On October 13, 2010 Consumer Reports.com reported that no-fault divorce has become available in all fifty states, with New York making no fault divorce part of their laws on October 12, 2010. A no-fault divorce is a divorce filing in which no fault based grounds need to be alleged, such as adultery or spousal abuse. As reported in our August 19, 2009 blog Maryland is a what is called a “hybrid state” in that a party filing for divorce may elect to proceed on fault (contested) or no-fault (uncontested) based grounds.

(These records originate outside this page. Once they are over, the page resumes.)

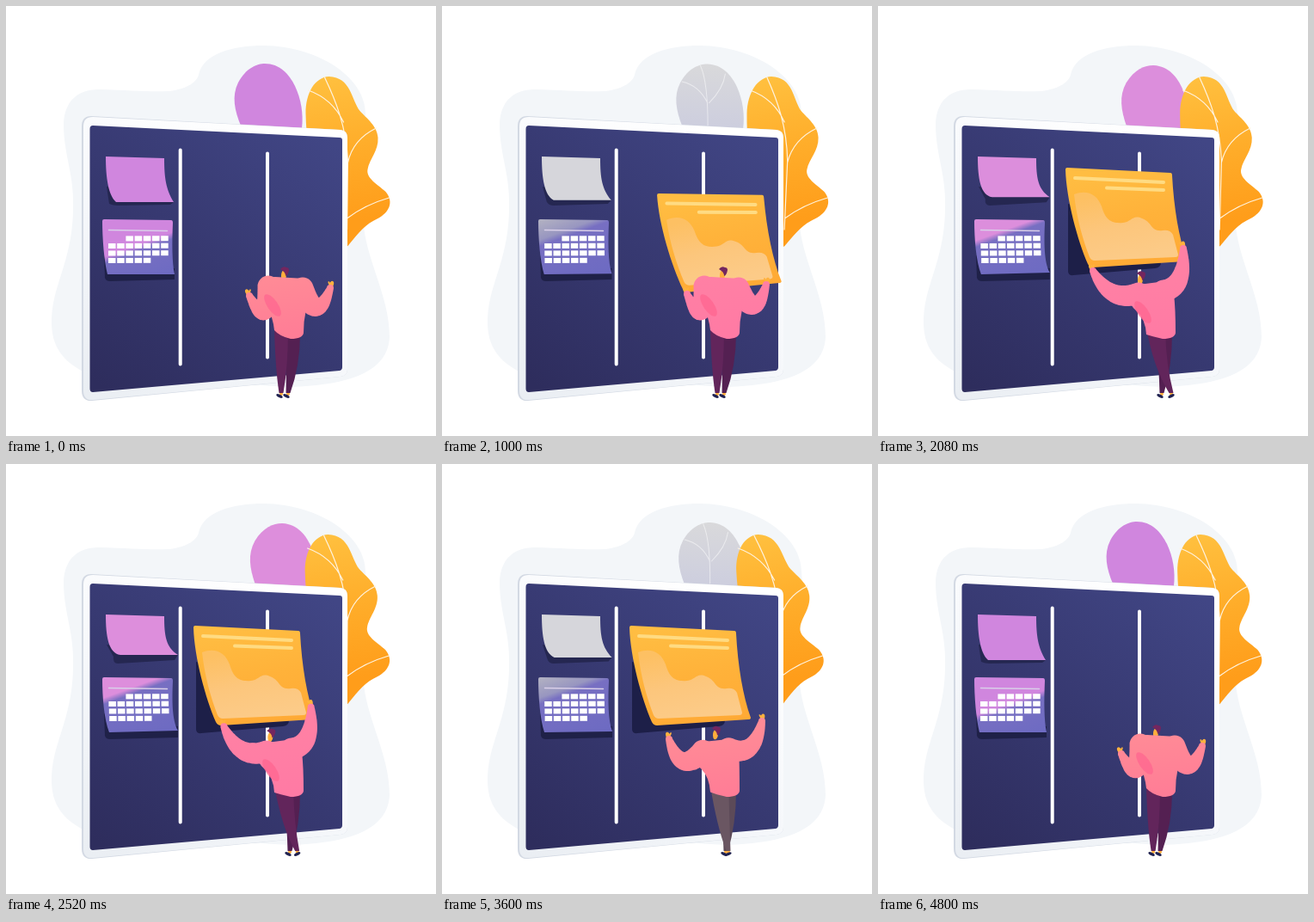
Animation of 500 by 500 pixels, one loop 4.84 s. Source, as an HTML page with a canvas:

```html
<!DOCTYPE html>
<html lang="en">
<head>
<meta charset="utf-8">
<title>Planning board</title>
<style>
html, body { margin: 0; width: 100%; height: 100%; overflow: hidden; background: #fff; }
canvas { display: block; width: 500px; height: 500px; }
</style>
</head>
<body>
<canvas id="stage" width="500" height="500"></canvas>
<script>
const ctx = document.getElementById('stage').getContext('2d');
const LOOP = 4840, STEP = 40;

const lerp = (a, b, k) => a + (b - a) * k;
const mixList = (a, b, k) => a.map((v, i) => lerp(v, b[i], k));
const ramp = (t, a, b) => Math.min(1, Math.max(0, (t - a) / (b - a)));
const ease = k => k * k * (3 - 2 * k);
const bump = (t, a, b, c, d) => ease(ramp(t, a, b)) * (1 - ease(ramp(t, c, d)));
const rgb = color => `rgb(${color.map(Math.round)})`;
const mixColor = (a, b, k) => rgb(mixList(a, b, k));

function gradient(x0, y0, x1, y1, ...colors) {
  const g = ctx.createLinearGradient(x0, y0, x1, y1);
  colors.forEach((c, i) => g.addColorStop(i / (colors.length - 1), c));
  return g;
}

function fill(path, color) {
  ctx.fillStyle = color;
  ctx.fill(new Path2D(path));
}

function stroke(path, color, width) {
  ctx.strokeStyle = color;
  ctx.lineWidth = width;
  ctx.lineCap = 'round';
  ctx.stroke(new Path2D(path));
}

function ellipse(x, y, rx, ry, angle, color) {
  ctx.beginPath();
  ctx.ellipse(x, y, rx, ry, angle, 0, Math.PI * 2);
  ctx.fillStyle = color;
  ctx.fill();
}

function drawBackdrop() {
  fill('M100 430C65 415 53 395 53 368C53 325 76 300 78 240C80 195 67 175 67 137C68 112 82 97 108 97' +
    'C145 98 165 100 190 99C212 96 222 88 224 80C229 56 262 46 300 46C365 47 418 84 418 125' +
    'C422 170 414 205 415 245C417 295 446 335 446 385C444 425 400 441 330 443Z', '#f3f6f9');
}

function drawLeaves(sway, swing, grey, purple) {
  ctx.save();
  ctx.translate(310, 420 + 2 * sway);
  ctx.rotate(0.059 * sway);
  ctx.translate(-310, -420);
  fill('M273 139C266 122 262 105 270 89C279 72 292 67 301 67C318 67 329 79 336 93' +
    'C343 108 346 125 344 142L340 165L285 165Z',
    gradient(0, 67, 0, 140, mixColor(purple, [217, 217, 219], grey), mixColor(purple, [205, 206, 222], grey)));
  stroke('M293 69Q302 88 303 138M272 88Q292 92 302 112M322 78Q320 95 304 112',
    `rgba(255,255,255,${0.5 * grey})`, 1);
  ctx.restore();

  ctx.save();
  ctx.transform(1, 0, -0.034 * swing, 1, 10.5 * swing - 0.5, 0);
  fill('M376 82C360 83 349 100 349 125C350 180 365 240 385 288L398 279C412 262 418 254 433 247' +
    'C446 240 452 228 442 216C432 207 419 200 421 190C423 178 434 168 433 153' +
    'C432 139 420 131 412 122C402 109 402 83 376 82Z',
    gradient(375, 82, 405, 250, '#ffc03f', '#ffad2a', '#ff9d1a'));
  stroke('M371 83C384 110 396 140 398 180L397 260M352 98Q380 108 393 135' +
    'M431 142Q404 155 398 182M446 223Q418 231 397 247', '#fff3df', 1.2);
  ctx.restore();
}

function drawBoard() {
  fill('M88 140Q88 128 99 128L389 144Q397 145 397 153L397 422Q397 430 389 431L100 459Q88 460 88 447Z',
    '#d3d9e3');
  fill('M90 140Q90 129 101 129L389 144Q397 145 397 153L397 422Q397 430 389 431L101 458Q90 459 90 447Z',
    gradient(90, 450, 290, 130, '#eaeef3', '#f6f8fb', '#ffffff'));
  fill('M97.5 143Q97.5 139 101 139L388 153Q391 153 391 156L391 420Q391 423 388 424L101 449Q97.5 449 97.5 445Z',
    gradient(120, 450, 370, 150, '#2e2d5d', '#373971', '#414685'));
  stroke('M202.7 167.5V416.5M304 171.5V408.5', '#ffffff', 4);
}

function drawSmallNotes(sway, grey, purple) {
  const right = lerp(195, 200, sway), low = lerp(228, 222, sway), left = lerp(128, 133, sway);
  fill(`M117 210L${left - 8} ${low + 2}Q124 232 130 232L${right - 4} ${lerp(231, 228, sway)}L${right} ${low}Z`,
    '#252751');
  fill(`M116 175L184 177C184 200 186 213 ${right} ${low}L${left} ${low}C119 220 116 200 116 175Z`,
    mixColor(purple, [214, 214, 219], grey));

  const calRight = lerp(196, 200, sway), calLow = lerp(312, 310, sway);
  fill(`M114 290L115 316Q116 320 121 320L${calRight} 318L${calRight} 305Z`, '#1f2148');
  const tint = ctx.createLinearGradient(113, 249, 144, 334);
  const edge = lerp(0.53, 0.32, Math.max(sway, grey));
  tint.addColorStop(0, mixColor(purple, [178, 177, 194], grey));
  tint.addColorStop(edge - 0.08, mixColor(purple, [152, 150, 192], grey));
  tint.addColorStop(edge, '#776fc2');
  tint.addColorStop(1, '#6c6ac2');
  fill(`M114 248L192 249Q194 249 194 252C193 275 193 298 ${calRight} ${calLow}` +
    `L${lerp(118, 120, sway)} 312C114 297 112 270 112 250Q112 248 114 248Z`, tint);
  stroke('M119.5 260.5L187.5 261.5', '#d9cfe8', 1.4);

  ctx.fillStyle = '#ffffff';
  for (let row = 0; row < 4; row++) {
    for (let col = row ? 0 : 2; col < (row < 3 ? 7 : 5); col++) {
      ctx.fillRect(119 + col * 10.2 + row * 0.4 * sway, 267.5 + row * 8.5 - col * 0.05, 8.5, 6);
    }
  }
}

function drawBigNote(t) {
  const alpha = ramp(t, 480, 800) * (1 - ramp(t, 4040, 4520));
  if (!alpha) return;
  const placed = ease(ramp(t, 1000, 1720));
  const lift = 1 - ease(ramp(t, 480, 900));
  ctx.save();
  ctx.globalAlpha = alpha * ramp(t, 1400, 1760);
  fill('M221 230L221 308Q221 314 227 313L322 305Q329 304 329 298L280 250Z', '#1d1f48');
  ctx.globalAlpha = alpha;
  ctx.translate(lerp(250, 218, placed), lerp(218, 188, placed) + 14 * lift);
  ctx.rotate(-0.035 * (1 - placed));
  ctx.translate(-218, -188);
  fill('M220 188L340 194Q342 194 342 197C344 235 350 270 359 295Q359 297 356 297L250 304Q246 304 244 300' +
    'C232 272 219 225 218 190Q218 188 220 188Z',
    gradient(270, 190, 290, 304, '#ffbd42', '#ffb23a', '#ffaa35'));
  fill('M228 219C243 213 255 219 260 233C265 250 272 253 285 252C295 251 296 242 307 247' +
    'C319 251 317 263 331 261Q340 260 343 266L349 289Q349 292 346 292L252 296Q248 296 246 292C238 271 231 247 228 219Z',
    gradient(270, 218, 285, 296, '#fdc063', '#fcc67c', '#fccb88'));
  stroke('M229 200L332 205M266 211.5L332 214', '#ffdb82', 4);
  ctx.restore();
}

// Wrists, feet and head lead; shoulders and elbows follow from them.
const shrug = { left: [283, 337], right: [377, 328], feet: [320, 328], head: 324, lean: 0 };
const carry = { left: [285, 335], right: [377, 324], feet: [320, 328], head: 327, lean: 0 };
const reach = { left: [250, 308], right: [355, 282], feet: [341, 330], head: 306, lean: 1 };
const smooth = { left: [260, 300], right: [354, 284], feet: [334, 330], head: 313, lean: 1 };
const release = { left: [264, 320], right: [372, 299], feet: [333, 330], head: 319, lean: 0.9 };
const settle = { ...shrug, left: [278, 336], feet: [326, 329] };
const timeline = [[0, shrug], [1000, carry], [1720, reach], [2240, reach], [2960, smooth],
  [3600, release], [4280, settle], [LOOP, shrug]];

function poseAt(t) {
  const next = timeline.findIndex(([at]) => at > t);
  const [from, a] = timeline[next - 1], [to, b] = timeline[next];
  const k = ease(ramp(t, from, to));
  return {
    left: mixList(a.left, b.left, k), right: mixList(a.right, b.right, k),
    feet: mixList(a.feet, b.feet, k),
    head: lerp(a.head, b.head, k), lean: lerp(a.lean, b.lean, k)
  };
}

function drawArm([sx, sy], [wx, wy], color) {
  const dx = wx - sx, dy = wy - sy, side = Math.sign(dx), reachLength = Math.hypot(dx, dy);
  // The elbow sags between straight down and square to the arm, less when the arm is stretched.
  const bend = Math.max(8, 33 - reachLength / 3);
  const cx = (sx + wx) / 2 - bend * side * dy / reachLength;
  const cy = (sy + wy) / 2 + bend * (1 + Math.abs(dx) / reachLength);

  const angle = Math.atan2(wy - cy, wx - cx);
  const hx = wx + 4 * Math.cos(angle), hy = wy + 4 * Math.sin(angle);
  ellipse(hx, hy, 4.6, 2.4, angle, '#ffb23e');
  ellipse(hx - side * 2, hy - 1, 3.4, 1.1, angle - side * 0.8, '#ffb23e');

  ctx.beginPath();
  for (let i = 0; i <= 60; i++) {
    const s = i / 60, r = 1 - s;
    const x = r * r * sx + 2 * r * s * cx + s * s * wx;
    const y = r * r * sy + 2 * r * s * cy + s * s * wy;
    const radius = 4 + 8.5 * (1 - s * s);
    ctx.moveTo(x + radius, y);
    ctx.arc(x, y, radius, 0, Math.PI * 2);
  }
  ctx.fillStyle = color;
  ctx.fill();
}

function drawLeg(x0, x1, top, knee, foot, turn, color) {
  ellipse(foot, 451, 2, 2, 0, '#ffad3b');
  ellipse(foot - 1 + turn, 453.5, 4, 1.7, -0.45 * turn, '#202250');
  fill(`M${x0} ${top}L${x1} ${top + 3}Q${knee + 8} 418 ${foot + 2.5} 450L${foot - 2.5} 450` +
    `Q${knee - 7} 420 ${x0} ${top}Z`, color);
}

function drawTorso([lx, ly], [rx, ry], lean, color) {
  fill(`M${lx - 11} ${ly + 3}Q${lx - 8} ${ly - 11} ${lx + 8} ${ly - 11}L${rx + 2} ${ry - 11}` +
    `Q${rx + 13} ${ry - 6} ${rx + 12} ${ry + 4}Q346 352 346 380Q345 387 331 387` +
    `Q318 384 312 ${377 + 5 * lean}Q311 364 ${lx - 2} ${ly + 21}Q${lx - 11} ${ly + 14} ${lx - 11} ${ly + 3}Z`, color);
}

function drawMan(t, dull) {
  const { left, right, feet, head, lean } = poseAt(t);
  const shoulderL = mixList([305, 326], [303, 334], lean);
  const shoulderR = mixList([345, 328], [332, 331], lean);

  drawLeg(322, 342, 378, 334, feet[1], -1, mixColor([84, 32, 82], [92, 74, 88], dull));
  drawLeg(312, lerp(328, 334, lean), 374, lerp(320, 327, lean), feet[0], lerp(-1, 1, lean),
    mixColor([98, 37, 91], [106, 86, 98], dull));

  const top = 307 + 5 * ramp(324 - head, 0, 18);
  ellipse(head - 1, top + 6, 3, 6, 0.1, '#ffae3c');
  fill(`M${head - 5} ${top - 1}Q${head - 2} ${top - 5} ${head + 2} ${top - 3}Q${head + 5} ${top - 3} ${head + 5} ${top}` +
    `Q${head + 4} ${top + 6} ${head + 1} ${top + 7}Q${head + 1} ${top + 2} ${head - 5} ${top - 1}Z`, '#73265f');

  const pink = bump(t, 400, 1000, 3000, 3500);
  const shirt = gradient(320, 312, 330, 388,
    mixColor([255, 139, 150], [255, 128, 164], pink), mixColor([255, 124, 150], [255, 122, 164], pink));
  drawArm(shoulderL, left, shirt);
  drawArm(shoulderR, right, shirt);
  drawTorso(shoulderL, shoulderR, lean, shirt);
  ellipse(shoulderL[0] + 5, shoulderL[1] + 22, 6, 15, -0.6, `rgba(255,100,142,${0.7 * (1 - dull)})`);
}

function draw(t) {
  const phase = t / LOOP * Math.PI * 2;
  const sway = (1 - Math.cos(phase)) / 2;
  const dull = bump(t, 3240, 3440, 3760, 3960);
  const grey = dull + bump(t, 520, 720, 1300, 1560);
  const purple = mixList([208, 134, 222], [221, 142, 220], sway);
  ctx.fillStyle = '#ffffff';
  ctx.fillRect(0, 0, 500, 500);
  drawBackdrop();
  drawLeaves(sway, Math.sin(phase), grey, purple);
  drawBoard();
  drawSmallNotes(sway, grey, purple);
  drawBigNote(t);
  drawMan(t, dull);
}

const start = performance.now();
function tick() {
  const t = Math.max(0, performance.now() - start) % LOOP;
  draw(Math.floor(t / STEP) * STEP);
  requestAnimationFrame(tick);
}
tick();
</script>
</body>
</html>
```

In Maryland, a no-fault (uncontested) divorce is based on the understanding that the marriage is irretrievably broken. Meaning, that the husband and wife mutually and voluntarily separated from one another, there is no hope or expectation of a reconciliation, and they are and have been living separate and apart without cohabitation for a period of at least one year. If the prior conditions are met, either spouse may file for a divorce once they have been separated for 365 consecutive days. If only one spouse believes that the marriage is irretrievably broken, that spouse may file for a no-fault (uncontested) divorce after the parties live separate and apart for 24 months.
For more information on a no fault divorce please contact an experienced Maryland divorce attorney.